- Pamukkale and Ephesus – crazy natural stone formations in the heart of Greco-Roman history. This part of Turkey used to be Greece. While you’re here, buy a rug and have it shipped home.
- Kapadokya – of course. Take a hot air balloon ride early in the morning, before kahvalti (breakfast). Explore the canyons and formations in the Valley of Love. Stay in Ürgüp.
- Find Mount Nemrut on your map and walk up the mountain to the statues in early morning. Or time your hike for golden hour. There are many hostels and hotels to choose from in the area during the warmer months.
- Head east as far as you can. All the way to Mount Ararat if you have the time. This remote district is both naturally awesome and historically rich. Spend a couple of days hiking and enjoying a spa in the area. Make your way back through Batman and Mardin.

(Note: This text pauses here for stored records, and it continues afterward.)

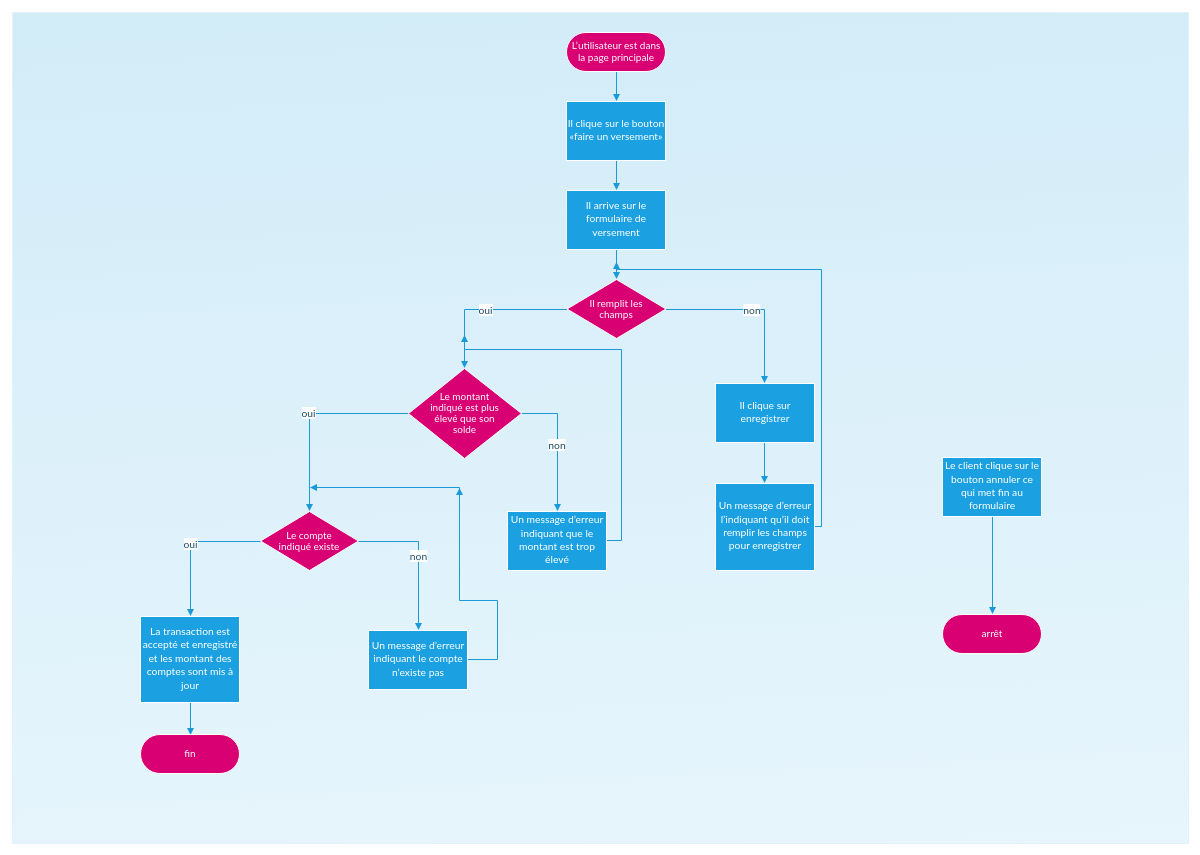
<!DOCTYPE html>
<html lang="fr">
<head>
<meta charset="utf-8">
<title>Diagramme de versement</title>
<style>
:root {
  --blue: #1ba1e2;
  --line: #1a9ad9;
  --magenta: #d80073;
  --ink: #1d4a63;
  --paper: #ffffff;
  --sky-top: #d2ecf8;
  --sky-bottom: #e7f5fc;
}
* { box-sizing: border-box; margin: 0; padding: 0; }
html, body { width: 1200px; height: 855px; overflow: hidden; background: var(--paper); }
.chart {
  position: relative; width: 1200px; height: 855px;
  font-family: Lato, Carlito, sans-serif; font-size: 10.3px; line-height: 13.4px;
}
.panel {
  position: absolute; left: 12px; top: 12px; width: 1177px; height: 832px;
  background: linear-gradient(177deg, var(--sky-top), var(--sky-bottom));
  border: 1px solid #e3f2fa;
}
.connectors { position: absolute; left: 0; top: 0; }
.connectors .link { fill: none; stroke: var(--line); stroke-width: 1; }
.connectors .head { fill: var(--line); }
.connectors .decision { fill: var(--magenta); stroke: var(--paper); }
.node {
  position: absolute; left: var(--x); top: var(--y); width: var(--w, 100px); height: var(--h, 60px);
  display: flex; align-items: center; justify-content: center; padding-bottom: 2px;
  color: var(--paper); text-align: center; white-space: nowrap;
}
.step { background: var(--blue); border: 1px solid var(--paper); }
.terminal {
  --h: 40px; background: var(--magenta); border: 1px solid var(--paper); border-radius: 20px;
  font-size: 10px; line-height: 12px;
}
.question { padding-bottom: 0; font-size: 10px; line-height: 11px; }
.branch {
  position: absolute; left: var(--x); top: var(--y); transform: translate(-50%, -50%);
  line-height: 12px; background: var(--paper); color: var(--ink);
}
</style>
</head>
<body>
<main class="chart">
  <div class="panel"></div>

  <svg class="connectors" width="1200" height="855" viewBox="0 0 1200 855" aria-hidden="true">
    <defs>
      <path id="down" class="head" d="M0 0L-3.5 -7H3.5Z"/>
      <path id="up" class="head" d="M0 0L-3.5 7H3.5Z"/>
      <path id="left" class="head" d="M0 0L7 -3.5V3.5Z"/>
    </defs>
    <g class="link">
      <path d="M616.5 72V96"/>
      <path d="M616.5 161V185"/>
      <path d="M616.5 250V275"/>
      <path d="M567 309.5H464.5V363"/>
      <path d="M665 309.5H764.5V378"/>
      <path d="M764.5 443V479"/>
      <path d="M814 526.5H821.5V269.5H616.5V266"/>
      <path d="M410 413.5H309.5V507"/>
      <path d="M520 413.5H557.5V506"/>
      <path d="M606 540.5H621.5V349.5H464.5V340"/>
      <path d="M262 541.5H190.5V611"/>
      <path d="M357 541.5H418.5V625"/>
      <path d="M467 659.5H497.5V600.5H459.5V487.5H314"/>
      <path d="M190.5 703V730"/>
      <path d="M992.5 517V609"/>
    </g>
    <use href="#down" x="616.5" y="101"/>
    <use href="#down" x="616.5" y="190"/>
    <use href="#down" x="616.5" y="279"/>
    <use href="#up" x="616.5" y="262"/>
    <use href="#down" x="464.5" y="368"/>
    <use href="#up" x="464.5" y="335"/>
    <use href="#down" x="764.5" y="383"/>
    <use href="#down" x="764.5" y="483"/>
    <use href="#down" x="309.5" y="511"/>
    <use href="#down" x="557.5" y="511"/>
    <use href="#left" x="310" y="487.5"/>
    <use href="#up" x="459.5" y="488"/>
    <use href="#down" x="190.5" y="616"/>
    <use href="#down" x="418.5" y="630"/>
    <use href="#down" x="190.5" y="735"/>
    <use href="#down" x="992.5" y="614"/>
    <polygon class="decision" points="616.5,279.5 666,309 616.5,338.5 567,309"/>
    <polygon class="decision" points="464.5,368.5 521.5,413.5 464.5,458.5 408.5,413.5"/>
    <polygon class="decision" points="309.5,511.5 358.5,541 309.5,570.5 260.5,541"/>
  </svg>

  <div class="node terminal" style="--x:566px;--y:32px">L’utilisateur est dans<br>la page principale</div>
  <div class="node step" style="--x:566px;--y:101px">Il clique sur le bouton<br>«faire un versement»</div>
  <div class="node step" style="--x:566px;--y:190px">Il arrive sur le<br>formulaire de<br>versement</div>
  <div class="node question" style="--x:566px;--y:279px">Il remplit les<br>champs</div>
  <div class="node question" style="--x:408px;--y:368px;--w:113px;--h:90px">Le montant<br>indiqué est plus<br>élevé que son<br>solde</div>
  <div class="node question" style="--x:259px;--y:511px">Le compte<br>indiqué existe</div>

  <div class="node step" style="--x:715px;--y:383px">Il clique sur<br>enregistrer</div>
  <div class="node step" style="--x:715px;--y:483px;--h:88px">Un message d’erreur<br>l’indiquant qu’il doit<br>remplir les champs<br>pour enregistrer</div>
  <div class="node step" style="--x:507px;--y:511px">Un message d’erreur<br>indiquant que le<br>montant est trop<br>élevé</div>
  <div class="node step" style="--x:368px;--y:630px">Un message d’erreur<br>indiquant le compte<br>n’existe pas</div>
  <div class="node step" style="--x:140px;--y:616px;--h:87px">La transaction est<br>accepté et enregistré<br>et les montant des<br>comptes sont mis à<br>jour</div>
  <div class="node terminal" style="--x:140px;--y:734px">fin</div>

  <div class="node step" style="--x:942px;--y:457px">Le client clique sur le<br>bouton annuler ce<br>qui met fin au<br>formulaire</div>
  <div class="node terminal" style="--x:942px;--y:614px">arrêt</div>

  <span class="branch" style="--x:485.5px;--y:309.5px">oui</span>
  <span class="branch" style="--x:752px;--y:309.5px">non</span>
  <span class="branch" style="--x:308.5px;--y:413px">oui</span>
  <span class="branch" style="--x:557px;--y:444.5px">non</span>
  <span class="branch" style="--x:190.5px;--y:543.5px">oui</span>
  <span class="branch" style="--x:418.5px;--y:555.5px">non</span>
</main>
</body>
</html>
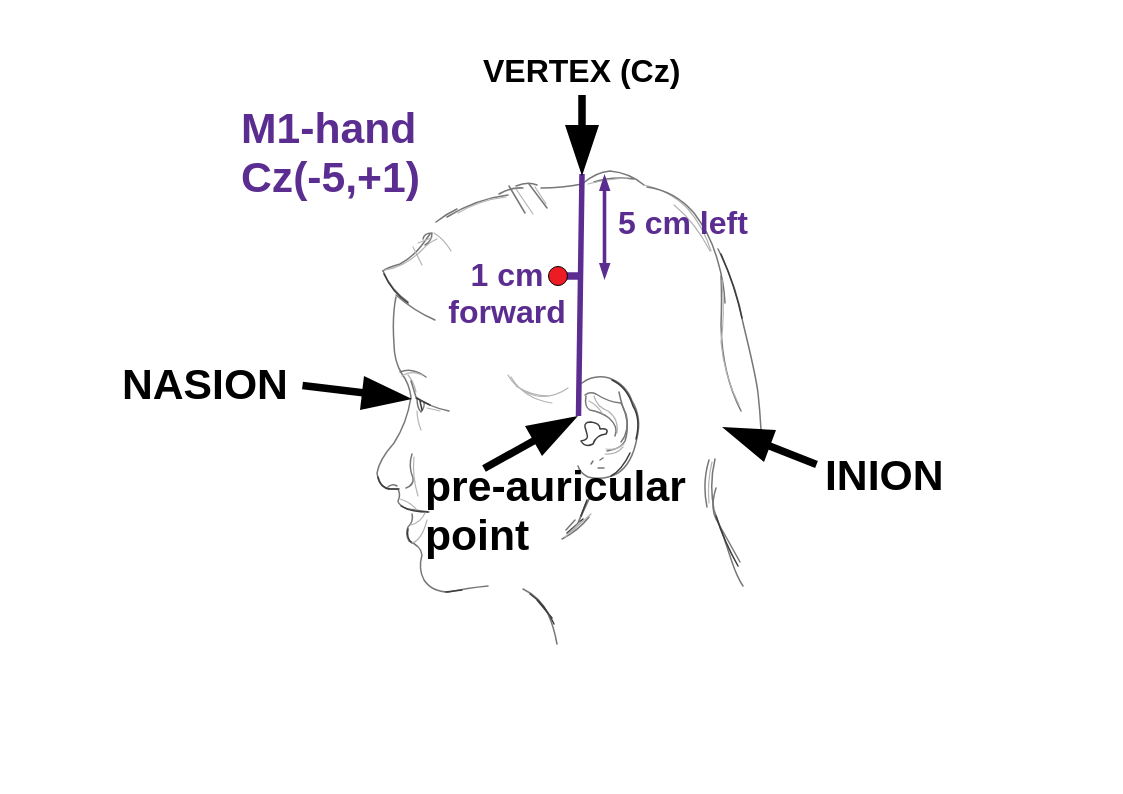
<!DOCTYPE html>
<html lang="en">
<head>
<meta charset="utf-8">
<title>M1-hand location on the scalp</title>
<style>
:root {
  --paper: #ffffff;
  --ink: #000000;
  --measure: #5b2d90;
  --target: #ed1c24;
  --pencil: #777777;
  --pencil-dark: #3c3c3c;
  --pencil-light: #b4b4b4;
}
* { box-sizing: border-box; margin: 0; padding: 0; }
html, body { width: 1123px; height: 794px; overflow: hidden; background: var(--paper); }
.diagram {
  position: relative;
  width: 1123px;
  height: 794px;
  overflow: hidden;
  font-family: "Liberation Sans", Arial, sans-serif;
  font-weight: 700;
  color: var(--ink);
}
.drawing { position: absolute; inset: 0; display: block; }
.head { fill: none; stroke: var(--pencil); stroke-width: 1.5; stroke-linecap: round; stroke-linejoin: round; }
.head .dark { stroke: var(--pencil-dark); }
.head .light { stroke: var(--pencil-light); stroke-width: 1.2; }
.pointers { fill: var(--ink); stroke: none; }
.pointers line { stroke: var(--ink); stroke-width: 7.5; }
.measures { fill: var(--measure); }
.measures line { stroke: var(--measure); }
.target { fill: var(--target); stroke: var(--ink); stroke-width: 1; }
.label { position: absolute; white-space: nowrap; font-size: 32px; line-height: 37px; font-weight: 700; }
.large { font-size: 42.67px; line-height: 49px; }
.measure { color: var(--measure); }
.vertex { left: 483px; top: 53px; }
.title { left: 241px; top: 104px; }
.left-distance { left: 618px; top: 205px; }
.forward-distance { left: 448px; top: 257px; width: 118px; text-align: center; }
.nasion { left: 122px; top: 360px; }
.preauricular { left: 425px; top: 462px; }
.inion { left: 825px; top: 451px; }
</style>
</head>
<body>
<main class="diagram">
  <svg class="drawing" width="1123" height="794" viewBox="0 0 1123 794" role="img" aria-label="Line drawing of a head in left profile with scalp landmarks">
    <g class="head">
      <g class="hair">
        <path d="M383 271Q391 290 408 302"/>
        <path class="dark" d="M384 274Q392 292 408 303"/>
        <path d="M396 295Q414 311 435 320"/>
        <path d="M383 271Q386 268 400 264Q413 257 422 245L430 234"/>
        <path class="light" d="M385 270Q405 267 422 250Q428 243 437 239"/>
        <path d="M423 239Q424 233 432 233Q432 241 425 245"/>
        <path class="light" d="M413 247L422 265M434 233Q444 239 451 251M418 243L431 238"/>
        <path d="M436 222Q446 214 457 209M447 217Q476 199 508 195"/>
        <path class="light" d="M458 213Q480 200 506 197"/>
        <path d="M499 194Q511 187 523 188M516 186Q528 181 537 185"/>
        <path d="M509 186L525 213M529 184L547 208"/>
        <path class="light" d="M516 189L533 214M535 187L546 204"/>
        <path d="M541 188Q562 188 582 184Q596 172 610 171Q630 173 644 185"/>
        <path d="M594 182Q612 176 634 179"/>
        <path class="light" d="M588 184Q607 179 628 178"/>
        <path class="light" d="M644 185Q669 190 688 209Q704 228 711 251"/>
        <path d="M647 187Q675 191 694 213Q711 235 718 262Q724 282 725 303"/>
        <path class="light" d="M674 205Q695 222 710 251"/>
        <path d="M718 249Q737 287 743 323Q756 376 758 393Q760 411 761 430"/>
        <path class="dark" d="M721 254Q735 286 742 318"/>
        <path d="M721 276Q722 298 721 325Q722 374 741 411"/>
        <path class="light" d="M722 280Q725 317 721 342Q724 375 739 405"/>
      </g>
      <g class="face">
        <path d="M396 297Q392 316 394 344Q394 361 402 374Q409 383 411 397Q407 423 394 443Q379 460 377 473Q378 485 388 489L398 489Q401 495 398 501Q398 505 408 509L429 512"/>
        <path class="dark" d="M378 477Q380 488 390 489L399 489M401 506Q410 512 428 512"/>
        <path d="M388 487Q392 483 397 486M412 454Q408 466 413 478Q414 485 406 488"/>
        <path class="light" d="M414 457Q412 476 418 496M400 499Q410 502 416 509"/>
        <path d="M412 514Q414 521 408 527Q405 534 409 541Q421 546 422 555Q418 569 424 580Q432 592 449 592Q467 588 488 586"/>
        <path class="dark" d="M408 529Q406 538 412 543M446 592L462 590"/>
        <path class="light" d="M411 525Q421 522 425 513M412 543Q422 540 427 520"/>
        <path d="M400 372Q412 367 426 377"/>
        <path class="light" d="M402 376Q411 370 422 375M408 375Q414 382 416 392"/>
        <path d="M411 381L416 397Q429 407 449 411M417 398Q417 408 421 412Q425 407 424 402"/>
        <path class="dark" d="M416 398L430 405M420 401L422 410"/>
        <path class="light" d="M417 411Q417 419 421 430M427 408L440 411"/>
      </g>
      <g class="temple">
        <path class="light" d="M508 375Q517 391 537 396Q554 398 568 388M511 377Q524 399 552 403"/>
        <path class="light" d="M516 386Q532 396 548 396"/>
      </g>
      <g class="ear">
        <path d="M582 383Q594 374 609 378Q626 384 632 401Q642 417 637 438Q632 464 618 473Q604 481 588 477Q580 473 578 466"/>
        <path class="dark" d="M612 380Q627 387 633 406Q641 419 636 439M630 453Q622 470 611 476"/>
        <path d="M585 395Q590 391 596 394Q608 402 621 403Q631 422 625 441Q621 449 607 451"/>
        <path d="M619 392Q622 407 626 414Q630 431 621 442"/>
        <path d="M586 396Q584 407 590 410Q601 412 609 418Q619 427 615 436"/>
        <path class="light" d="M594 396Q597 407 608 411Q619 419 617 433M589 401Q597 405 602 413"/>
        <path class="dark" d="M585 427Q584 422 591 422Q600 423 600 429Q610 428 606 434Q596 435 593 444Q585 448 581 441Q589 440 587 434Z"/>
        <path class="light" d="M606 449Q615 451 624 444M605 454Q616 455 623 447"/>
        <path d="M591 464L593 461M600 460L603 458M598 468L604 468"/>
      </g>
      <g class="neck">
        <path d="M590 497Q584 510 578 523M586 503L578 523"/>
        <path class="dark" d="M587 500L581 516M583 519L567 533"/>
        <path d="M589 517Q579 530 562 539M575 520L566 530"/>
        <path class="light" d="M591 514L570 533M580 522L565 537"/>
        <path d="M523 589Q540 597 548 614Q554 627 557 644"/>
        <path class="dark" d="M530 594Q546 605 554 624M537 600L552 618"/>
        <path d="M709 460Q702 483 707 507M715 459Q709 484 714 510Q724 537 732 562Q737 577 743 586"/>
        <path class="light" d="M712 462Q707 483 709 503"/>
        <path d="M716 488Q710 507 716 519L740 562"/>
        <path class="dark" d="M716 516Q724 541 738 566"/>
      </g>
    </g>

    <g class="measures">
      <line x1="582" y1="174" x2="578.5" y2="416" stroke-width="5.5"/>
      <line x1="564" y1="276" x2="580" y2="276" stroke-width="7.5"/>
      <line x1="604.5" y1="186" x2="604.5" y2="268" stroke-width="3.6"/>
      <polygon points="604.5,174 610.5,191 599,191"/>
      <polygon points="604.5,280 610.5,263 599,263"/>
    </g>
    <circle class="target" cx="558" cy="276" r="9.5"/>

    <g class="pointers">
      <line x1="582" y1="95" x2="582" y2="128"/>
      <polygon points="565,125 599,125 582,176"/>
      <line x1="302.5" y1="385.5" x2="365" y2="393"/>
      <polygon points="364,376 360,410 412,399"/>
      <line x1="484" y1="468.5" x2="538" y2="438.5"/>
      <polygon points="525,426 542,456 578,416"/>
      <line x1="816.5" y1="464.5" x2="767" y2="445"/>
      <polygon points="776,430 764,462 722,427"/>
    </g>
  </svg>

  <p class="label vertex">VERTEX (Cz)</p>
  <h1 class="label large measure title">M1-hand<br>Cz(-5,+1)</h1>
  <p class="label measure left-distance">5 cm left</p>
  <p class="label measure forward-distance">1 cm<br>forward</p>
  <p class="label large nasion">NASION</p>
  <p class="label large preauricular">pre-auricular<br>point</p>
  <p class="label large inion">INION</p>
</main>
</body>
</html>
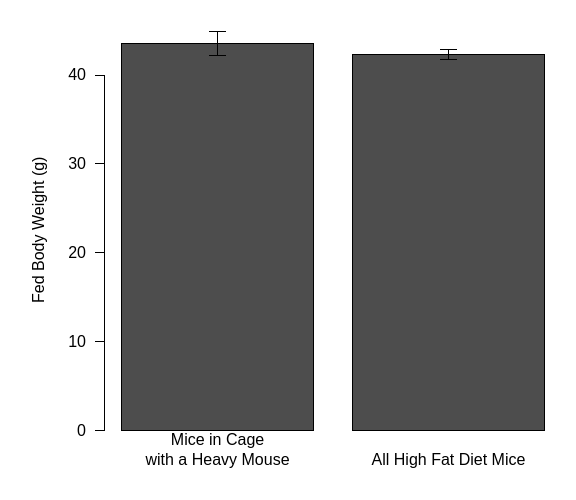
<!DOCTYPE html>
<html lang="en">
<head>
<meta charset="utf-8">
<title>Fed body weight by group</title>
<style>
:root {
  --paper: #ffffff;
  --ink: #000000;
  --bar: #4d4d4d;
}
* { box-sizing: border-box; }
html, body { margin: 0; overflow: hidden; background: var(--paper); }
.chart {
  width: 576px;
  height: 500px;
  padding: 30px 31px 0 29px;
  display: grid;
  grid-template-columns: 20px 37px 10px 193px 193px;
  grid-template-rows: 401px 40px;
  column-gap: 0;
  color: var(--ink);
  font: 16px/20px "Liberation Sans", Arial, sans-serif;
}
.axis-title {
  margin: 0;
  height: 400px;
  writing-mode: vertical-rl;
  transform: rotate(180deg);
  text-align: center;
  white-space: nowrap;
  font: inherit;
}
.tick-labels {
  list-style: none;
  margin: 36px 0 -9px;
  padding: 0;
  display: flex;
  flex-direction: column;
  justify-content: space-between;
  text-align: right;
  line-height: 18px;
}
.axis { display: block; margin-left: 9px; fill: var(--ink); }
.bar {
  position: relative;
  align-self: end;
  width: 193px;
  background: var(--bar);
  border: 1px solid var(--ink);
}
.bar-cage { height: 388px; }
.bar-all { height: 377px; }
.error { position: absolute; left: 87px; display: block; fill: var(--ink); }
.bar-cage .error { top: -13px; }
.bar-all .error { top: -6px; }
.group-cage { grid-column: 4; margin-left: 25px; }
.group-all { grid-column: 5; margin-left: 63px; }
.caption {
  grid-row: 2;
  width: 193px;
  margin-top: -1px;
  margin-bottom: 1px;
  align-self: end;
  text-align: center;
  white-space: nowrap;
}
</style>
</head>
<body>
<main class="chart">
  <h1 class="axis-title">Fed Body Weight (g)</h1>
  <ul class="tick-labels">
    <li>40</li>
    <li>30</li>
    <li>20</li>
    <li>10</li>
    <li>0</li>
  </ul>
  <svg class="axis" width="10" height="401" viewBox="0 0 10 401" aria-hidden="true">
    <defs><rect id="tick" width="10" height="1"/></defs>
    <rect x="9" y="45" width="1" height="356"/>
    <use href="#tick" y="45"/>
    <use href="#tick" y="133"/>
    <use href="#tick" y="222"/>
    <use href="#tick" y="311"/>
    <use href="#tick" y="400"/>
  </svg>
  <div class="bar bar-cage group-cage">
    <svg class="error" width="17" height="25" viewBox="0 0 17 25" aria-hidden="true">
      <rect width="17" height="1"/>
      <rect x="8" width="1" height="25"/>
      <rect y="24" width="17" height="1"/>
    </svg>
  </div>
  <div class="bar bar-all group-all">
    <svg class="error" width="17" height="11" viewBox="0 0 17 11" aria-hidden="true">
      <rect width="17" height="1"/>
      <rect x="8" width="1" height="11"/>
      <rect y="10" width="17" height="1"/>
    </svg>
  </div>
  <div class="caption group-cage">Mice in Cage<br>with a Heavy Mouse</div>
  <div class="caption group-all">All High Fat Diet Mice</div>
</main>
</body>
</html>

- If you don’t have time, turn south towards Şanlıurfa and seek out pigeon racing in the warmth of the evening. Wander around the mosque and visit the tomb of the Prophet Abraham. While you’re in the area, stop by Göbeklitepe and marvel at how humans made such beautiful things so long ago.
- Follow the highway along the Syrian border to Hatay/Antioch. Stay at the Museum Hotel. See the finest Roman mosaics there, and more in the main museum nearby.
- Drive back along the Turkish Riviera and stop at any brown sign you see. Each one transports you back 2,000-3,000 years.
- Stop in Kaş for a night and stay out on the peninsula. That will give you a good excuse to walk into town and look at a bit of Greece 3 miles off the coast. Take a ferry to the island. If you flew in, this would be a fun place to head to Europe from.
- If you’re determined to carry on exploring, drop everything, pick up your backpacks and head out on the Lycian Way. That will give you both bragging rights and an intimate glimpse into the origins of western culture. When you get to Ölüdeniz stop for a paragliding lesson. Afternoons are better for catching thermals and staying aloft.
What to Eat
Cuisine in Turkey is curiously homogeneous. Staples like kebaps (grilled cubed or ground meat), pide (pita with cheese, meat, olives, …it’s a form of pizza), and çorba (soup in four varieties, pureed lentil, chicken, tomato barley, and offal) can be found in the smallest villages. The coasts have fish, the middle parts are all about meat. Salads revolve around tomatoes and cucumber. Most restaurants add a few tasting items to your order, so be careful. Some places load you up with enough Russian salad, julienned carrots in mayonnaise, bulgur wheat in tomato, olives, and chili peppers to make a meal in itself.
When in Şanlıurfa, or even better Gaziantep, eat baklava in all its many forms. It’s the best in the world – they say. Better still, you will pack on sufficient calories to successfully negotiate the Lycian Way later.
What to Drink
Çay (tea) or bottled water. That’s it really. Tea comes in small, shapely glasses and is often taken with sugar to taste. If you’re serving yourself, it’s a good idea to fill your glass about halfway with tea and the rest with hot water, as the locals do. Getting the mix right is a skill, and you’ll see tea vendors winding their way through busy markets with a tray of tea glasses for their loyal customers.
Raki, anise flavoured and powerful is the preferred poison of the drinking classes. With dozens of brands to choose from there’s a bottle for every taste, even if they’re all expensive. Like Ouzo, it’s mixed 50/50 with water and goes well with conversation. Try it, you might like it.
Brewing is almost exclusively done on an industrial scale with the consistency and quality that implies. It’s all Budweiser with different names. Winemaking goes back thousands of years and is slowly becoming more interesting.
Pack dog food and kitty treats with you. Feed the animals, but remember, they mostly need love. You’ll both feel better for the experience. If your feet are still itchy, keep heading east and visit Georgia. You won’t be disappointed.
That’s it. If you have questions, please don’t hesitate to ask.